**Listed records**
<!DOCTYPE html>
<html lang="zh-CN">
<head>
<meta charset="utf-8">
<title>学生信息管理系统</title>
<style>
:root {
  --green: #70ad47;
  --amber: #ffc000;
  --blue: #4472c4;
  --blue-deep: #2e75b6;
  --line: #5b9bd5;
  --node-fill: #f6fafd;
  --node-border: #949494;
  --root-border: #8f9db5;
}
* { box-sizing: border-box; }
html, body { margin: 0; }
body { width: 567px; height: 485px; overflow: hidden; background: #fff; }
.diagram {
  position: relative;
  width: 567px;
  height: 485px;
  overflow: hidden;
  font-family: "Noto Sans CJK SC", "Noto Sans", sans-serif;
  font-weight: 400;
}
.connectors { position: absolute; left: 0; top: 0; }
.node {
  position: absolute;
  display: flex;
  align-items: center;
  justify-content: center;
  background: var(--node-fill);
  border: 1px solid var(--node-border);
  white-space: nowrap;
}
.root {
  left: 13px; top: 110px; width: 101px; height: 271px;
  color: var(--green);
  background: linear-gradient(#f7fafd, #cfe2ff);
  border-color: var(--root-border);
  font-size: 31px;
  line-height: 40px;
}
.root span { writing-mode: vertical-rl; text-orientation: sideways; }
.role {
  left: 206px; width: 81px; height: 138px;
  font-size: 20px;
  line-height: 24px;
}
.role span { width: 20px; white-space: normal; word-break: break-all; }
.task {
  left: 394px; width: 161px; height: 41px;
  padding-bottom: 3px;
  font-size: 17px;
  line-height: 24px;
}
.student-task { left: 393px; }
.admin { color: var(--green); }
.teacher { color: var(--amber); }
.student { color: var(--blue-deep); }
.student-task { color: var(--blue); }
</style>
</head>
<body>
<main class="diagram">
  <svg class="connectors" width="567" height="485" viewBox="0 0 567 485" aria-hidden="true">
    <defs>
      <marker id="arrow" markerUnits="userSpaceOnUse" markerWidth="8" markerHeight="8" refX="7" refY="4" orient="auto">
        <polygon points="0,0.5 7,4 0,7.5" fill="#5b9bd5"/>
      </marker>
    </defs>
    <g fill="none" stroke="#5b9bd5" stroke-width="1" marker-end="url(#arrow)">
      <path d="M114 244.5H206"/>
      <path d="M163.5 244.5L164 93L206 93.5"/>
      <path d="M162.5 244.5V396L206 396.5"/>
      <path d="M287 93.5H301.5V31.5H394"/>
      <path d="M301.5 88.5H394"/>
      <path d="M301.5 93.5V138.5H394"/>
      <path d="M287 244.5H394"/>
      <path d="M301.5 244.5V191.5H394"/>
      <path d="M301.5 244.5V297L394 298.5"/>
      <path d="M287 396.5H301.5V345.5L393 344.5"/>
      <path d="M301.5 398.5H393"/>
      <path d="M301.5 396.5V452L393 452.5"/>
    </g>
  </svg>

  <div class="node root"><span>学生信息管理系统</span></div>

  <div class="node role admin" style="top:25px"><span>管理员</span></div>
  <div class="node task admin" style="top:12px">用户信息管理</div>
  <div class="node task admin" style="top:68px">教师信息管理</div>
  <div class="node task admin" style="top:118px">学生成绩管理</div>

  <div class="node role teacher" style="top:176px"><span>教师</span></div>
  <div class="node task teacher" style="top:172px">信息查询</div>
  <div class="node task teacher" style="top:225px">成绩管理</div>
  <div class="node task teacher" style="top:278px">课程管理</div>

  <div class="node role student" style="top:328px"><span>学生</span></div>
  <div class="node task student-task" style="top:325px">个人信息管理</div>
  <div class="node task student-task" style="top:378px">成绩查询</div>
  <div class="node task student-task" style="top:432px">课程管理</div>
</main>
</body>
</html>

**Prompt**
Set down the preceding data verbatim. Every line belongs in the copy.

**Response below**
<!DOCTYPE html>
<html lang="zh-CN">
<head>
<meta charset="utf-8">
<title>学生信息管理系统</title>
<style>
:root {
  --green: #70ad47;
  --amber: #ffc000;
  --blue: #4472c4;
  --blue-deep: #2e75b6;
  --line: #5b9bd5;
  --node-fill: #f6fafd;
  --node-border: #949494;
  --root-border: #8f9db5;
}
* { box-sizing: border-box; }
html, body { margin: 0; }
body { width: 567px; height: 485px; overflow: hidden; background: #fff; }
.diagram {
  position: relative;
  width: 567px;
  height: 485px;
  overflow: hidden;
  font-family: "Noto Sans CJK SC", "Noto Sans", sans-serif;
  font-weight: 400;
}
.connectors { position: absolute; left: 0; top: 0; }
.node {
  position: absolute;
  display: flex;
  align-items: center;
  justify-content: center;
  background: var(--node-fill);
  border: 1px solid var(--node-border);
  white-space: nowrap;
}
.root {
  left: 13px; top: 110px; width: 101px; height: 271px;
  color: var(--green);
  background: linear-gradient(#f7fafd, #cfe2ff);
  border-color: var(--root-border);
  font-size: 31px;
  line-height: 40px;
}
.root span { writing-mode: vertical-rl; text-orientation: sideways; }
.role {
  left: 206px; width: 81px; height: 138px;
  font-size: 20px;
  line-height: 24px;
}
.role span { width: 20px; white-space: normal; word-break: break-all; }
.task {
  left: 394px; width: 161px; height: 41px;
  padding-bottom: 3px;
  font-size: 17px;
  line-height: 24px;
}
.student-task { left: 393px; }
.admin { color: var(--green); }
.teacher { color: var(--amber); }
.student { color: var(--blue-deep); }
.student-task { color: var(--blue); }
</style>
</head>
<body>
<main class="diagram">
  <svg class="connectors" width="567" height="485" viewBox="0 0 567 485" aria-hidden="true">
    <defs>
      <marker id="arrow" markerUnits="userSpaceOnUse" markerWidth="8" markerHeight="8" refX="7" refY="4" orient="auto">
        <polygon points="0,0.5 7,4 0,7.5" fill="#5b9bd5"/>
      </marker>
    </defs>
    <g fill="none" stroke="#5b9bd5" stroke-width="1" marker-end="url(#arrow)">
      <path d="M114 244.5H206"/>
      <path d="M163.5 244.5L164 93L206 93.5"/>
      <path d="M162.5 244.5V396L206 396.5"/>
      <path d="M287 93.5H301.5V31.5H394"/>
      <path d="M301.5 88.5H394"/>
      <path d="M301.5 93.5V138.5H394"/>
      <path d="M287 244.5H394"/>
      <path d="M301.5 244.5V191.5H394"/>
      <path d="M301.5 244.5V297L394 298.5"/>
      <path d="M287 396.5H301.5V345.5L393 344.5"/>
      <path d="M301.5 398.5H393"/>
      <path d="M301.5 396.5V452L393 452.5"/>
    </g>
  </svg>

  <div class="node root"><span>学生信息管理系统</span></div>

  <div class="node role admin" style="top:25px"><span>管理员</span></div>
  <div class="node task admin" style="top:12px">用户信息管理</div>
  <div class="node task admin" style="top:68px">教师信息管理</div>
  <div class="node task admin" style="top:118px">学生成绩管理</div>

  <div class="node role teacher" style="top:176px"><span>教师</span></div>
  <div class="node task teacher" style="top:172px">信息查询</div>
  <div class="node task teacher" style="top:225px">成绩管理</div>
  <div class="node task teacher" style="top:278px">课程管理</div>

  <div class="node role student" style="top:328px"><span>学生</span></div>
  <div class="node task student-task" style="top:325px">个人信息管理</div>
  <div class="node task student-task" style="top:378px">成绩查询</div>
  <div class="node task student-task" style="top:432px">课程管理</div>
</main>
</body>
</html>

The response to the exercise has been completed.